Rendered images with source text
★ ★ ★

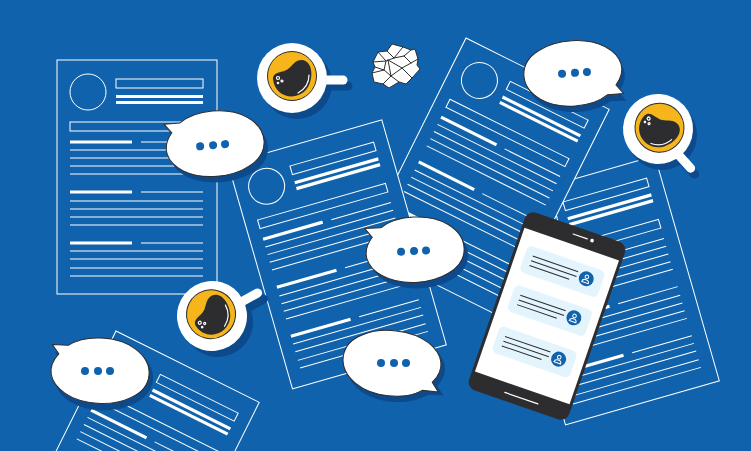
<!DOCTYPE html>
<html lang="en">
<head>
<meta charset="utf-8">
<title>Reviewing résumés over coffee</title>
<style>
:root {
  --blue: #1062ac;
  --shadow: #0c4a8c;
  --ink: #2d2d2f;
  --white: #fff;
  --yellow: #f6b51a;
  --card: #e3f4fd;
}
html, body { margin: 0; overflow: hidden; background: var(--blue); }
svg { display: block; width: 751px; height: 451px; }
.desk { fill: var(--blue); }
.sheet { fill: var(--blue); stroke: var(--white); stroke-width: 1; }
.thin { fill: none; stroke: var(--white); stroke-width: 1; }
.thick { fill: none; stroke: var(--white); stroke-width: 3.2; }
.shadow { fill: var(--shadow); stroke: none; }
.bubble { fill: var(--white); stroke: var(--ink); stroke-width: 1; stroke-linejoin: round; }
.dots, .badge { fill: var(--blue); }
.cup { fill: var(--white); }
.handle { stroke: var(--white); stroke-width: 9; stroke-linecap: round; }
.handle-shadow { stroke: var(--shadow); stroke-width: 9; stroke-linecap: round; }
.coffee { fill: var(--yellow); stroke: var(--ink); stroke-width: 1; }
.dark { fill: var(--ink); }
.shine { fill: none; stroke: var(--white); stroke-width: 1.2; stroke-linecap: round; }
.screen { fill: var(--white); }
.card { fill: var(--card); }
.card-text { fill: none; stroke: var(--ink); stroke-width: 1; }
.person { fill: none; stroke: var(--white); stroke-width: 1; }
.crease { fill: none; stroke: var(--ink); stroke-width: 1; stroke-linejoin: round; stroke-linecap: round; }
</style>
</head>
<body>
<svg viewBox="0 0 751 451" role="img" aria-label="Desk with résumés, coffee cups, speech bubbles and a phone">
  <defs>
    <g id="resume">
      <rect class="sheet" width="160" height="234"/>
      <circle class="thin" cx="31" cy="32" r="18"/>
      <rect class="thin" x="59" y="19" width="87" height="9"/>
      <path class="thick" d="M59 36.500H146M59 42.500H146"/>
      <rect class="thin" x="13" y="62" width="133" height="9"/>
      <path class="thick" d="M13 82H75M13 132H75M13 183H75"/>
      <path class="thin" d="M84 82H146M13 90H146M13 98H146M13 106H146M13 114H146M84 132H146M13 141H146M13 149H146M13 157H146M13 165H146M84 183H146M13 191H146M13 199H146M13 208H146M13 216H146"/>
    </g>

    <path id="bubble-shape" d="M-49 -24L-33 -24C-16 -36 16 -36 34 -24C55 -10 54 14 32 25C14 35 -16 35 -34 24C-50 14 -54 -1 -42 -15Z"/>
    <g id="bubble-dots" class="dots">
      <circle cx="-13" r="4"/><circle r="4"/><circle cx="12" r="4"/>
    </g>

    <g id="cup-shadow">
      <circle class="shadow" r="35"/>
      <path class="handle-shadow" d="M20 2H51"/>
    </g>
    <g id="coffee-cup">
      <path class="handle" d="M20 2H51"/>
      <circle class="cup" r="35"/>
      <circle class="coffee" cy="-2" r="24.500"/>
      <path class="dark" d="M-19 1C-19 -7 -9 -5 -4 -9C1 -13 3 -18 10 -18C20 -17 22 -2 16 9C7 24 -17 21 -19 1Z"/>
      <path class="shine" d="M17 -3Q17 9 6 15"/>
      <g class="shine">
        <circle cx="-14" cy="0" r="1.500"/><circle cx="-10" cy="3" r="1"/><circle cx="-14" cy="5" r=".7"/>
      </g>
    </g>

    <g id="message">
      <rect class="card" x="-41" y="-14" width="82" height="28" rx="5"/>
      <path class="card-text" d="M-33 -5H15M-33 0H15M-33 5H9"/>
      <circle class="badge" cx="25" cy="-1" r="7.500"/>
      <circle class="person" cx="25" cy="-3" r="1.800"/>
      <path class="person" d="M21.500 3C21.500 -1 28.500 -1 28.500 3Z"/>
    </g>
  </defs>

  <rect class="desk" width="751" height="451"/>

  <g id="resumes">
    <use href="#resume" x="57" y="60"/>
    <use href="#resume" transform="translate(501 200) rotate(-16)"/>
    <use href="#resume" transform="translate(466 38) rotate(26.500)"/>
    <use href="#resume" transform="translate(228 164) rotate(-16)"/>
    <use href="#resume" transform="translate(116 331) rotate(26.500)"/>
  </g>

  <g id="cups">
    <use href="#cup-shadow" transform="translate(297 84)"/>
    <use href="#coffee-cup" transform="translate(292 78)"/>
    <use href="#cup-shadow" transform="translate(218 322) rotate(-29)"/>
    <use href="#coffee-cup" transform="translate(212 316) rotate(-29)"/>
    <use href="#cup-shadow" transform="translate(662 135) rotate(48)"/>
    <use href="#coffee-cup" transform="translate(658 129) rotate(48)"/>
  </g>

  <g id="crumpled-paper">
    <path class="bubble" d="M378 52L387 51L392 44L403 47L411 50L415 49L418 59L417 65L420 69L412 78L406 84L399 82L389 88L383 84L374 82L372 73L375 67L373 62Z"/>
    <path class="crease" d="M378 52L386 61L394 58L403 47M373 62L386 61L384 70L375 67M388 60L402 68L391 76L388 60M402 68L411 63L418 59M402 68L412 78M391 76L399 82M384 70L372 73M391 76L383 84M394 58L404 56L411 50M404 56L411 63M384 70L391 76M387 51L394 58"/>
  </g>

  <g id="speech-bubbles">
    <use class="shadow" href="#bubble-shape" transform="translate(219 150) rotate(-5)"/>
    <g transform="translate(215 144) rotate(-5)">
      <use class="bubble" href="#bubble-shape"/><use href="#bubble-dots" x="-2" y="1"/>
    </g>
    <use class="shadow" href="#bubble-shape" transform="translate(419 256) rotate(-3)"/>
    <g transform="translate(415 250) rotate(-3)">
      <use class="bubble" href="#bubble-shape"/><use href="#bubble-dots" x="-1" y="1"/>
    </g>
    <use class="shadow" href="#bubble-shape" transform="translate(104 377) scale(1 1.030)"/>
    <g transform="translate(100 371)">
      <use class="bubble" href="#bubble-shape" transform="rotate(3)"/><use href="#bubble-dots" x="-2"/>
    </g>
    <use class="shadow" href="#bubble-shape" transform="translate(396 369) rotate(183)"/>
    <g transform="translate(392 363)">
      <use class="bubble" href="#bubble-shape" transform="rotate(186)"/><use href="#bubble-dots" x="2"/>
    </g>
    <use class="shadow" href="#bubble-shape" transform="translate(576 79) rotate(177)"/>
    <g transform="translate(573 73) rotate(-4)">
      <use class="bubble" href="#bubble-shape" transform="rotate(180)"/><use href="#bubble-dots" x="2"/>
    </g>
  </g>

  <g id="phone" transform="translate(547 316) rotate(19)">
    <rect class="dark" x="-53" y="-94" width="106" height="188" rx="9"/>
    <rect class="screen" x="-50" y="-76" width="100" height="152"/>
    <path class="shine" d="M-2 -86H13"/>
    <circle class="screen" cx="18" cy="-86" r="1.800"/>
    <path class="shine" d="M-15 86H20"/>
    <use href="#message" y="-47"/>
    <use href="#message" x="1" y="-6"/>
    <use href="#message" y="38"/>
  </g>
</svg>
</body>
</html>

★ ★ ★

**Problem description:** List every line above that holds the word "none".

**Solution to this exercise:**
.thin { fill: none; stroke: var(--white); stroke-width: 1; }
.thick { fill: none; stroke: var(--white); stroke-width: 3.2; }
.shadow { fill: var(--shadow); stroke: none; }
.shine { fill: none; stroke: var(--white); stroke-width: 1.2; stroke-linecap: round; }
.card-text { fill: none; stroke: var(--ink); stroke-width: 1; }
.person { fill: none; stroke: var(--white); stroke-width: 1; }
.crease { fill: none; stroke: var(--ink); stroke-width: 1; stroke-linejoin: round; stroke-linecap: round; }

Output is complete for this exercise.